- Assignment -
Word for word, restate the data that follows, omitting the images.

------ Records ------

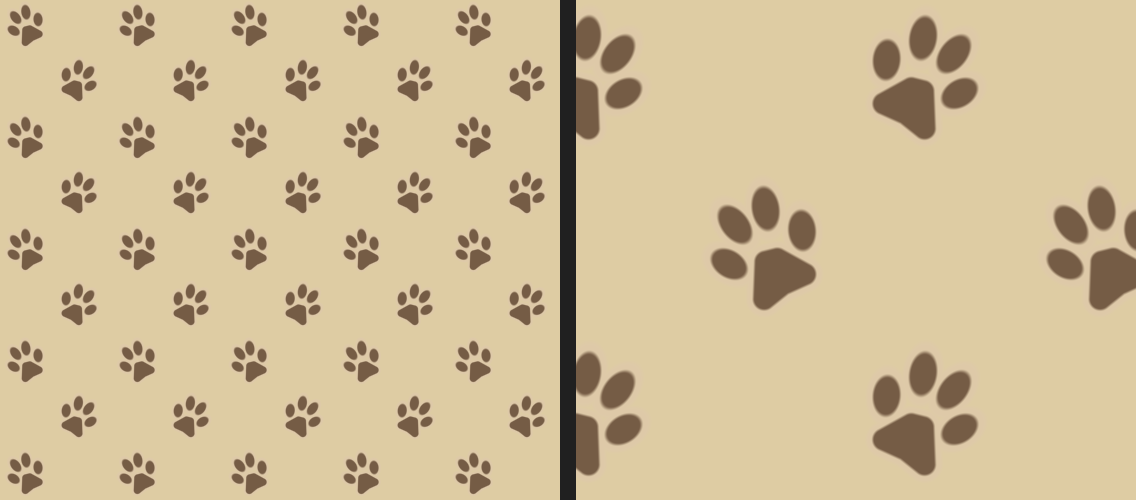
Left, the full canvas; right, a detail of the centre.
Give the GLSL for this pattern, as a WebGL 2 fragment shader.

```glsl
#version 300 es
precision highp float;
uniform vec2 u_resolution;
out vec4 fragColor;

// Ellipse whose long axis leans clockwise from vertical
float toe(vec2 p, vec2 center, vec2 radii, float lean) {
  p -= center;
  float c = cos(lean), s = sin(lean);
  vec2 q = vec2(c * p.x - s * p.y, s * p.x + c * p.y);
  return (length(q / radii) - 1.0) * radii.x;
}

// Rounded polygon with a slightly hollow lower side
float pad(vec2 p) {
  vec2 corners[5] = vec2[5](vec2(-2.8, -1.7), vec2(-0.9, -0.65),
    vec2(-0.1, -0.85), vec2(0.0, -3.4), vec2(-1.25, -2.4));
  float nearest = 1e5, side = 1.0;
  for (int i = 0; i < 5; i++) {
    vec2 a = corners[i], b = corners[(i + 4) % 5];
    vec2 e = b - a, w = p - a;
    vec2 gap = w - e * clamp(dot(w, e) / dot(e, e), 0.0, 1.0);
    nearest = min(nearest, dot(gap, gap));
    bvec3 crossing = bvec3(p.y >= a.y, p.y < b.y, e.x * w.y > e.y * w.x);
    if (all(crossing) || all(not(crossing))) side = -side;
  }
  return side * sqrt(nearest) - 0.75;
}

float paw(vec2 p) {
  float d = pad(p);
  d = min(d, toe(p, vec2(-2.6, 1.3), vec2(0.93, 1.38), 0.08));
  d = min(d, toe(p, vec2(-0.1, 2.8), vec2(0.93, 1.5), 0.15));
  d = min(d, toe(p, vec2(2.0, 1.7), vec2(0.92, 1.48), 0.66));
  return min(d, toe(p, vec2(2.4, -1.0), vec2(0.92, 1.33), 1.02));
}

// Position within a repeating tile, measured from the paw center
vec2 around(vec2 tile, vec2 center) {
  return (fract(tile - center + 0.5) - 0.5) * 23.04;
}

void main() {
  // Five square tiles across, anchored to the top edge
  vec2 tile = (gl_FragCoord.xy - vec2(0.0, u_resolution.y)) * 5.0 / u_resolution.x;
  float pixel = 115.2 / u_resolution.x;

  // Two mirrored paws per tile, in staggered rows
  vec2 leftPaw = around(tile, vec2(0.2266, -0.2305));
  vec2 rightPaw = around(tile, vec2(0.704, -0.7227));
  float d = min(paw(leftPaw * vec2(-1.0, 1.0)), paw(rightPaw));

  vec3 sand = vec3(0.87, 0.80, 0.64);
  vec3 paleRim = vec3(0.87, 0.79, 0.66);
  vec3 brown = vec3(0.46, 0.36, 0.27);

  // Faint rim around each print, then the print itself
  vec3 color = mix(paleRim, sand, smoothstep(0.3, 0.6, d));
  float edge = max(pixel * 0.8, 0.12);
  color = mix(brown, color, smoothstep(-edge, edge, d));
  fragColor = vec4(color, 1.0);
}
```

------

- Exercise result -
Left, the full canvas; right, a detail of the centre.
Give the GLSL for this pattern, as a WebGL 2 fragment shader.

```glsl
#version 300 es
precision highp float;
uniform vec2 u_resolution;
out vec4 fragColor;

// Ellipse whose long axis leans clockwise from vertical
float toe(vec2 p, vec2 center, vec2 radii, float lean) {
  p -= center;
  float c = cos(lean), s = sin(lean);
  vec2 q = vec2(c * p.x - s * p.y, s * p.x + c * p.y);
  return (length(q / radii) - 1.0) * radii.x;
}

// Rounded polygon with a slightly hollow lower side
float pad(vec2 p) {
  vec2 corners[5] = vec2[5](vec2(-2.8, -1.7), vec2(-0.9, -0.65),
    vec2(-0.1, -0.85), vec2(0.0, -3.4), vec2(-1.25, -2.4));
  float nearest = 1e5, side = 1.0;
  for (int i = 0; i < 5; i++) {
    vec2 a = corners[i], b = corners[(i + 4) % 5];
    vec2 e = b - a, w = p - a;
    vec2 gap = w - e * clamp(dot(w, e) / dot(e, e), 0.0, 1.0);
    nearest = min(nearest, dot(gap, gap));
    bvec3 crossing = bvec3(p.y >= a.y, p.y < b.y, e.x * w.y > e.y * w.x);
    if (all(crossing) || all(not(crossing))) side = -side;
  }
  return side * sqrt(nearest) - 0.75;
}

float paw(vec2 p) {
  float d = pad(p);
  d = min(d, toe(p, vec2(-2.6, 1.3), vec2(0.93, 1.38), 0.08));
  d = min(d, toe(p, vec2(-0.1, 2.8), vec2(0.93, 1.5), 0.15));
  d = min(d, toe(p, vec2(2.0, 1.7), vec2(0.92, 1.48), 0.66));
  return min(d, toe(p, vec2(2.4, -1.0), vec2(0.92, 1.33), 1.02));
}

// Position within a repeating tile, measured from the paw center
vec2 around(vec2 tile, vec2 center) {
  return (fract(tile - center + 0.5) - 0.5) * 23.04;
}

void main() {
  // Five square tiles across, anchored to the top edge
  vec2 tile = (gl_FragCoord.xy - vec2(0.0, u_resolution.y)) * 5.0 / u_resolution.x;
  float pixel = 115.2 / u_resolution.x;

  // Two mirrored paws per tile, in staggered rows
  vec2 leftPaw = around(tile, vec2(0.2266, -0.2305));
  vec2 rightPaw = around(tile, vec2(0.704, -0.7227));
  float d = min(paw(leftPaw * vec2(-1.0, 1.0)), paw(rightPaw));

  vec3 sand = vec3(0.87, 0.80, 0.64);
  vec3 paleRim = vec3(0.87, 0.79, 0.66);
  vec3 brown = vec3(0.46, 0.36, 0.27);

  // Faint rim around each print, then the print itself
  vec3 color = mix(paleRim, sand, smoothstep(0.3, 0.6, d));
  float edge = max(pixel * 0.8, 0.12);
  color = mix(brown, color, smoothstep(-edge, edge, d));
  fragColor = vec4(color, 1.0);
}
```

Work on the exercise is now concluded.